Document images with source code:
==*==
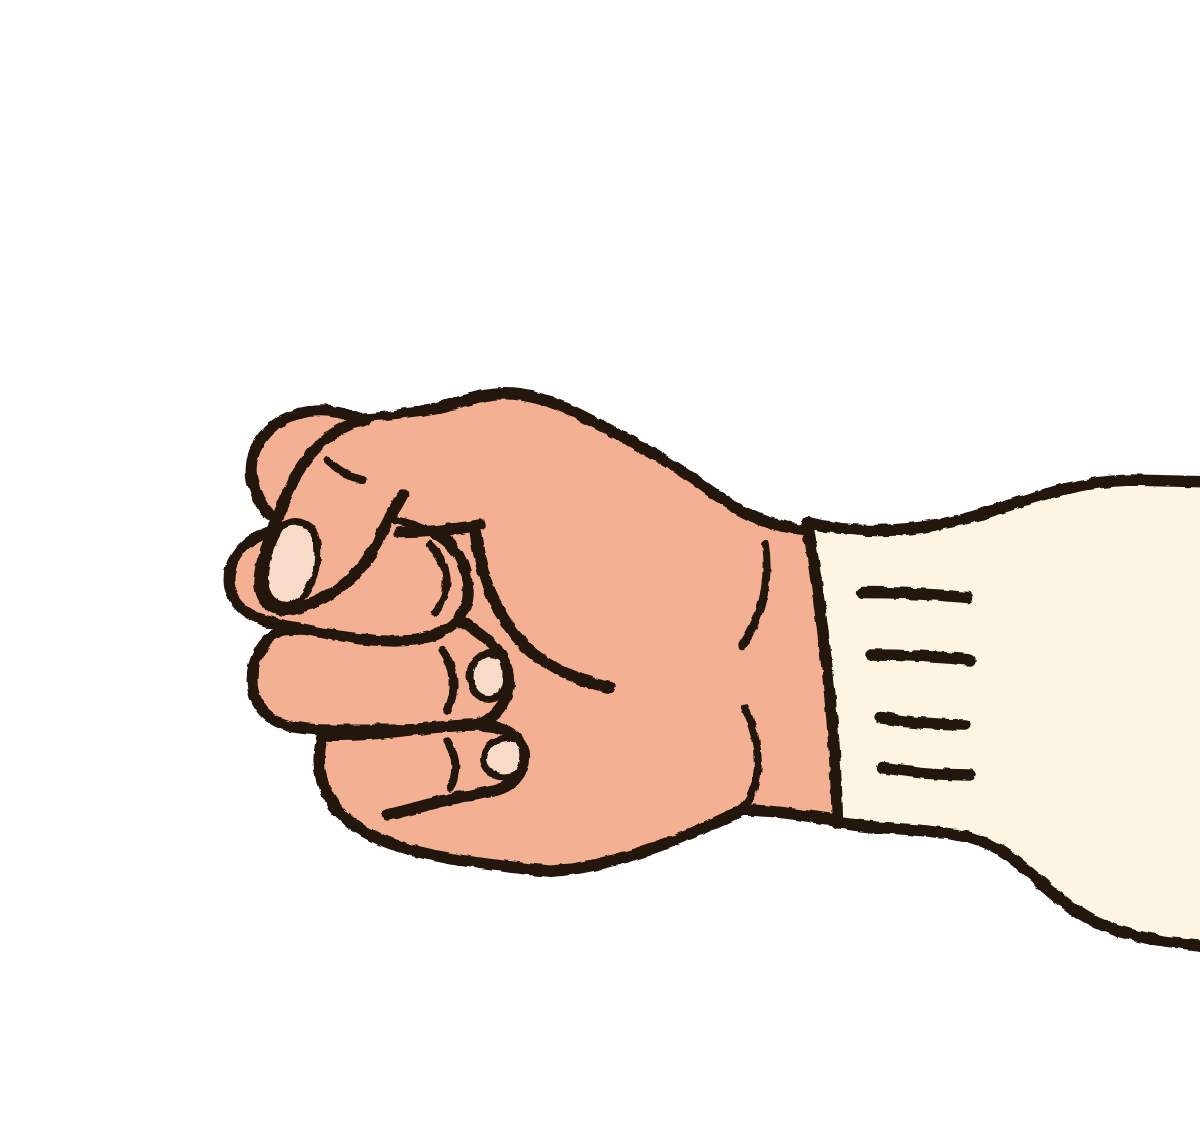
<!DOCTYPE html>
<html lang="en">
<head>
<meta charset="utf-8">
<title>Closed fist illustration</title>
<style>
  :root {
    --paper: #ffffff;
    --skin: #f4b092;
    --nail: #f8dac8;
    --sleeve: #fbf5e2;
    --ink: #23180c;
  }
  html, body { margin: 0; background: var(--paper); overflow: hidden; }
  .canvas { display: block; width: 1200px; height: 1130px; background: var(--paper); }
  .skin { fill: var(--skin); }
  .nail { fill: var(--nail); }
  .sleeve { fill: var(--sleeve); }
  .finger { fill: var(--skin); stroke: var(--ink); stroke-width: 4.4; }
  .outline { fill: none; stroke: var(--ink); stroke-width: 4.6; }
  .crease { fill: none; stroke: var(--ink); stroke-width: 3.2; }
  .nail-line { fill: var(--nail); stroke: var(--ink); stroke-width: 2.8; }
  .rib { fill: none; stroke: var(--ink); stroke-width: 4.6; }
  .arm { stroke-linecap: round; stroke-linejoin: round; }
</style>
</head>
<body>
<svg class="canvas" viewBox="0 0 480 452" role="img" aria-label="A closed fist with a cream sleeve reaching in from the right">
  <defs>
    <filter id="brush-edge" filterUnits="userSpaceOnUse" x="0" y="0" width="500" height="452">
      <feTurbulence type="fractalNoise" baseFrequency="0.22" numOctaves="2" seed="5" result="grain"/>
      <feDisplacementMap in="SourceGraphic" in2="grain" scale="2" xChannelSelector="R" yChannelSelector="G"/>
    </filter>
  </defs>

  <g class="arm" filter="url(#brush-edge)">
    <g id="index-finger">
      <path class="finger" d="M146 169C138 164 124 162 113 168C102 174 98 186 102 196C104 202 108 207 114 209L140 204Z"/>
    </g>

    <g id="palm">
      <path class="skin" d="M324 211C306 210 294 204 278 192C262 181 246 173 230 165C216 158 201 155 187 160C170 165 157 167 142 168L116 206L118 250L128 293C126 309 131 321 143 330C158 340 182 345 220 348C246 346 274 336 297 324L335 328C333 286 329 248 324 211Z"/>
      <path class="outline" d="M324 212C306 211 294 204 278 192C262 181 246 173 230 165C216 158 201 155 187 160C170 165 157 167 142 168"/>
      <path class="outline" d="M129 294C125 310 130 322 143 331C158 341 184 345 220 348.5C246 347 274 335 297 324C312 324 324 327 335 328"/>
      <path class="crease" d="M297 323C305 314 305 299 298 283"/>
      <path class="crease" d="M306 218C308 232 305 246 297 258"/>
    </g>

    <g id="ring-finger">
      <path class="finger" d="M113 252C102 257 98 271 103 281C108 291 120 292 134 292C154 292 176 292 190 290C200 287 205 278 203 268C200 258 193 254 186 249Z"/>
      <path class="crease" d="M177 260C182 267 183 276 179 284"/>
      <path class="nail-line" d="M201 263C195 259 188 263 188 271C189 279 195 282 200 278C203 274 203 268 201 263Z"/>
    </g>

    <g id="little-finger">
      <path class="skin" d="M130 294C152 294 170 290 191 290C206 290 212 299 209 307C205 317 192 318 155 326L134 318Z"/>
      <path class="outline" d="M130 294C152 295 170 290 191 290C206 290 212 299 209 307C205 317 195 317 183 319C173 321 164 324 155 326"/>
      <path class="crease" d="M179 297C183 303 183 309 180 315"/>
      <path class="nail-line" d="M207 296C200 294 193 298 193 304C194 310 201 312 206 310C210 306 210 300 207 296Z"/>
    </g>

    <g id="middle-finger">
      <path class="finger" d="M107 213C96 217 90 226 92 235C94 244 102 248 113 250C130 253 148 258 166 256C180 254 189 245 187 234C186 225 182 218 176 214L150 204Z"/>
      <path class="skin" d="M150 202L170 196L190 209L176 212L160 213L146 219Z"/>
      <path class="crease" d="M158 208C168 210 178 215 183 222"/>
      <path class="crease" d="M172 218C180 226 181 236 174 245"/>
    </g>

    <g id="thumb">
      <path class="skin" d="M190 163C172 166 158 168 142 169C131 172 124 180 119 189C112 203 105 220 104 233C104 242 112 246 120 243C134 239 145 229 151 217L161 198L190 200Z"/>
      <path class="outline" d="M146 168C133 171 125 179 119 189C112 203 105 219 104 233C104 242 112 246 120 243C134 239 145 229 151 217C154 209 158 204 161 198"/>
      <path class="crease" d="M131 184C135 188 140 191 145 192"/>
      <path class="nail-line" d="M112 211C118 206 126 209 127 218C128 228 123 240 116 242C108 243 105 236 106 228C107 221 109 216 112 211Z"/>
    </g>

    <g id="thumb-base">
      <path class="outline" d="M160 213C170 213 181 212 192 210"/>
      <path class="outline" d="M190 212C192 228 196 241 206 254C215 265 229 272 244 275"/>
    </g>

    <g id="sleeve">
      <path class="sleeve" d="M323 209C340 213 358 213 374 210C400 206 420 193 452 192L492 193V379C462 378 444 374 430 364C414 353 406 340 388 335C370 331 352 332 335 329C334 286 329 248 323 209Z"/>
      <path class="outline" d="M323 209C340 213 358 213 374 210C400 206 420 193 452 192L492 193"/>
      <path class="outline" d="M335 329C352 332 370 331 388 335C406 340 414 353 430 364C444 374 462 377 492 379"/>
      <path class="outline" d="M323 209C329 248 334 286 335 329"/>
      <g id="cuff-ribs">
        <path class="rib" d="M345 237Q366 237 387 239"/>
        <path class="rib" d="M348 262Q368 262 388 264"/>
        <path class="rib" d="M352 287Q369 290 386 290"/>
        <path class="rib" d="M353 307Q371 310 388 310"/>
      </g>
    </g>
  </g>
</svg>
</body>
</html>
==*==
* [WHAT IS NEEDED]
Extract every line from the records above that contains the word "stroke".

* [FINAL ANSWER]
  .finger { fill: var(--skin); stroke: var(--ink); stroke-width: 4.4; }
  .outline { fill: none; stroke: var(--ink); stroke-width: 4.6; }
  .crease { fill: none; stroke: var(--ink); stroke-width: 3.2; }
  .nail-line { fill: var(--nail); stroke: var(--ink); stroke-width: 2.8; }
  .rib { fill: none; stroke: var(--ink); stroke-width: 4.6; }
  .arm { stroke-linecap: round; stroke-linejoin: round; }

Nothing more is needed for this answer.